For existing obliged persons, the NIS2 Directive rather clarifies and complements existing obligations. Specific deadlines for reporting security incidents are added. From the point of view of the management of obliged persons, the responsibility for approving and supervising the application of the rules of the security programmes is essential. The obligation for managers to undergo appropriate training is also introduced.  The NCIB should even be given the possibility to temporarily prohibit a person who violates cybersecurity obligations from performing a management function. In general, there is a huge increase in the amount of fines (from CZK 5 million to EUR 240 million).

The Directive is expected to be transposed into the Czech legal system around mid-2024.


On the invalidity of agreements on unpaid leave in the event of obstacles at work

A number of employers have dealt with the situation of not having work for employees during the coronavirus pandemic by entering into unpaid leave agreements. This was particularly the case for those businesses that were prevented by the pandemic from opening operations or providing services. However, the Supreme Court of the Czech Republic declared this practice illegal.

The case considered by the Supreme Court involved a dispute between an employee, a tour driver, and his employer, who had reached an agreement to resolve a situation where travel was severely restricted and the employee was therefore unable to work.

The Supreme Court commented on the case that an employer may generally grant an employee unpaid leave, particularly in situations not regulated by law, in accordance with the principle that what is not prohibited is permitted. However, this is not the case where there are obstacles to work on the employer's side and the agreement effectively deprives the employee of the wage compensation to which he is legally entitled. In this situation, the employer cannot validly agree with the employee on unpaid leave.

Employers who grant unpaid leave to employees must therefore be advised to be cautious in future and, if possible, not to do so at a time when there are or could be objective obstacles to work on their side. The agreement to grant unpaid leave should be in writing and ideally state the reason why the leave is being granted, to minimise the risk of the agreement being seen to circumvent the law.


Will preventive restructuring save companies in trouble?

The objective of the preventive restructuring is to avert the company's bankruptcy while maintaining the operation of the business plant. Companies that have already entered bankruptcy will no longer be affected by this option.
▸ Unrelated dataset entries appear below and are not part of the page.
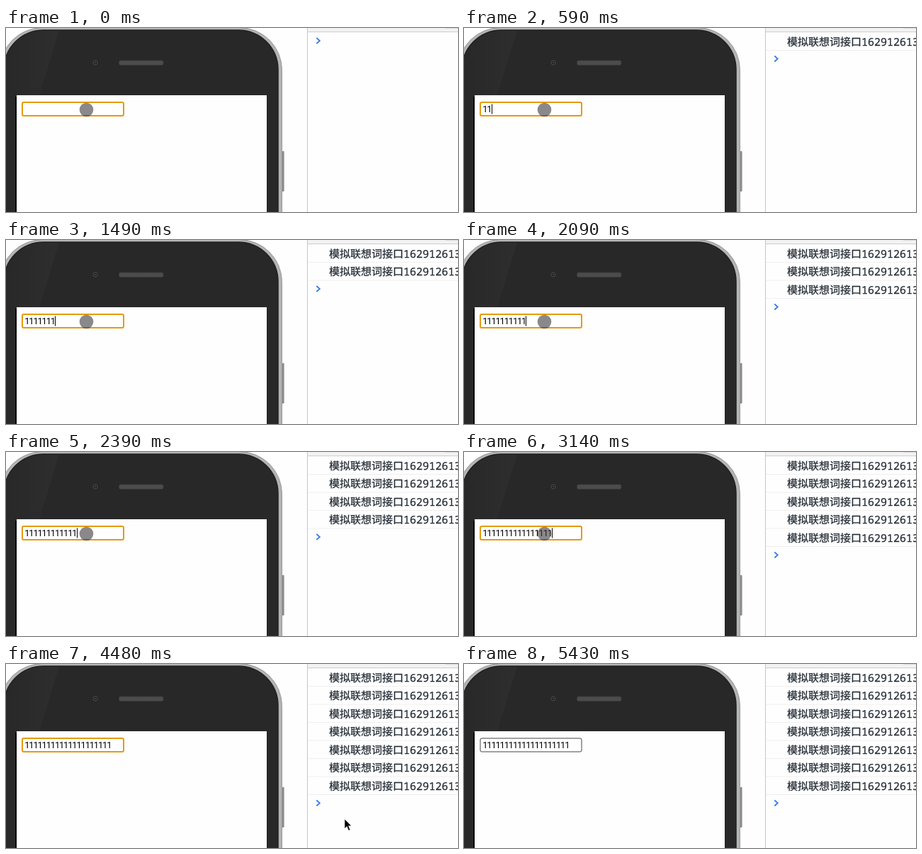
An HTML page for the animation above (5.53 s loop, 638 by 260 pixels).

```html
<!DOCTYPE html>
<html lang="zh-CN">
<head>
<meta charset="utf-8">
<title>Throttled input</title>
<style>
html, body { margin: 0; height: 100%; overflow: hidden; background: #fefefe; }
svg { display: block; width: 100vw; height: 100vh; }
text { white-space: pre; text-rendering: geometricPrecision; }
#typed { font: 12.8px Roboto, Arial, sans-serif; letter-spacing: -.085em; }
.log text {
  font: 15px "Noto Sans Mono", "Noto Sans CJK SC", "Noto Sans CJK", monospace;
  fill: #222a33; stroke: #222a33; stroke-width: .25px;
}
</style>
</head>
<body>
<svg viewBox="0 0 638 260">
  <defs>
    <linearGradient id="gloss" x2="1" y2="0">
      <stop offset="0" stop-color="#282828"/>
      <stop offset="1" stop-color="#2e2e2e"/>
    </linearGradient>
    <pattern id="mesh" width="3" height="3" patternUnits="userSpaceOnUse">
      <path d="M0 0h3v3h-3z" fill="#434343"/>
      <path d="M0 0h1.5v1.5h-1.5zM1.5 1.5h1.5v1.5h-1.5z" fill="#555"/>
    </pattern>
    <clipPath id="body"><rect x="-3" y="3" width="387" height="400" rx="56"/></clipPath>
  </defs>

  <!-- Phone -->
  <rect x="388" y="174" width="4.6" height="57" rx="1" fill="#8b8b8b"/>
  <rect x="-8.5" y="-.5" width="398" height="410" rx="60" fill="#b3b4b4" stroke="#999"/>
  <g clip-path="url(#body)">
    <rect x="-3" y="3" width="387" height="400" fill="#282828"/>
    <path d="M-3 0H76L47 95V260H-3z" fill="url(#gloss)"/>
  </g>
  <rect x="-3" y="3" width="387" height="400" rx="56" fill="none" stroke="#202020" stroke-width="1.5"/>
  <circle cx="126" cy="49" r="3" fill="#1b1b1b" stroke="#505050"/>
  <circle cx="126" cy="49" r="1" fill="#5a5a5a"/>
  <rect x="159.5" y="46" width="62.5" height="6.5" rx="2" fill="url(#mesh)" stroke="#3a3a3a" stroke-width=".7"/>
  <path d="M13 97h3v163h-3z" fill="#000"/>
  <path d="M15 95h353v165H15z" fill="#fefefe"/>

  <!-- Input -->
  <rect id="field" x="23" y="105" width="143" height="19" rx="2" fill="#fff"/>
  <text id="typed" x="26.2" y="119"></text>
  <path id="caret" stroke="#000"/>

  <!-- Console -->
  <path d="M426 0h212v5H426z" fill="#f3f3f3"/>
  <path d="M620 .5h18" stroke="#ddd"/>
  <path d="M426 5.5h212" stroke="#ccc"/>
  <path d="M425.5 0v260" stroke="#c6c6c6"/>
  <g id="logs"></g>
  <path id="prompt" d="M438.3 -4L442.8 0L438.3 4" fill="none" stroke="#367cf1" stroke-width="1.8"/>

  <!-- Pointers -->
  <circle id="touch" r="9.8" fill="#3c383a" fill-opacity=".6"/>
  <path id="arrow" d="M0 0V15L3.4 11.8L5.8 17.4L8.5 16.2L6.2 10.7H10.8z" stroke="#fff" stroke-width="1.1"/>
</svg>
<script>
const LOOP = 5530, ROW = 25.5;
const keyTimes = [440, 590, 740, 1040, 1190, 1340, 1490, 1640, 1940, 2090,
  2240, 2390, 2690, 2840, 2990, 3140, 3290, 3590, 3740, 3890];
const logTimes = [440, 1040, 1640, 2240, 2840, 3290, 3890];
// time, shape, x, y
const moves = [
  [0, 'touch', 113.5, 115.5], [4040, 'touch', 150, 126], [4190, 'touch', 262, 160],
  [4340, 'arrow', 424, 206], [4480, 'arrow', 477.7, 218.3], [4630, 'arrow', 497, 238],
  [4770, 'arrow', 560, 246], [4920, 'arrow', 607, 253], [5070, 'none', 0, 0]
];

const $ = id => document.getElementById(id);
const show = (el, on) => el.setAttribute('visibility', on ? 'visible' : 'hidden');
const set = (el, attrs) => { for (const k in attrs) el.setAttribute(k, attrs[k]); };
const passed = (times, t) => times.filter(x => x <= t).length;

$('logs').innerHTML = logTimes.map((time, i) => `<g class="log">
  <text x="456" y="${25 + Math.floor(i * ROW)}">模拟联想词接口${1629126130000 + time}</text>
  <path d="M426 ${31.5 + i * ROW}h212" stroke="#efefef"/></g>`).join('');
const rows = [...$('logs').children];

function draw(t) {
  const focused = t < 5430;
  set($('field'), focused
    ? { stroke: '#e59a10', 'stroke-width': 2 }
    : { stroke: '#444', 'stroke-width': 1 });

  const typed = $('typed');
  typed.textContent = '1'.repeat(passed(keyTimes, t));
  const end = typed.textContent ? typed.getComputedTextLength() : 0;
  set($('caret'), { d: `M${Math.floor(26.8 + end) + .5} 107.5v14` });
  show($('caret'), focused && t >= 290 && (t < 4480 || t >= 4920));

  const count = passed(logTimes, t);
  rows.forEach((row, i) => show(row, i < count));
  set($('prompt'), { transform: `translate(0 ${18 + count * ROW})` });

  const [, shape, x, y] = moves.findLast(m => m[0] <= t);
  for (const id of ['touch', 'arrow']) {
    show($(id), id === shape);
    set($(id), { transform: `translate(${x} ${y})` });
  }
}

const start = performance.now();
function frame() {
  draw((performance.now() - start) % LOOP);
  requestAnimationFrame(frame);
}
frame();
</script>
</body>
</html>
```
Recovery is to be achieved by the entrepreneur in particular by negotiating with creditors over a restructuring plan. This should provide creditors with a better chance of satisfying claims or even preserving existing contracts in return for providing certain relief than a possible bankruptcy and subsequent insolvency proceedings.

Precautionary restructuring will take two forms - public and private. In the case of public, an invitation to creditors to register their claims that the company will have to settle in the restructuring will be published in the restructuring register. In the case of a private restructuring, the restructuring plan will then be approved only by the creditors concerned (i.e., those whose rights will be affected by the plan) by at least a three-quarters majority. For unaffected creditors, the restructuring will not change anything. The advantage of a private restructuring will certainly be the elimination of the negative publicity associated with insolvency proceedings.

Unlike insolvency proceedings, which are inherently adversarial, restructuring is to a greater extent a consensual process. The question is whether companies will take advantage of the new institution. We believe that this option for dealing with impending bankruptcy could be a more acceptable solution for company management than negotiating concessions with individual creditors, which may carry the risk of being challenged on the grounds of favouritism or short-changing the creditor if bankruptcy is not averted. However, we will have to wait a few more months to see the impact of the new law before it is passed.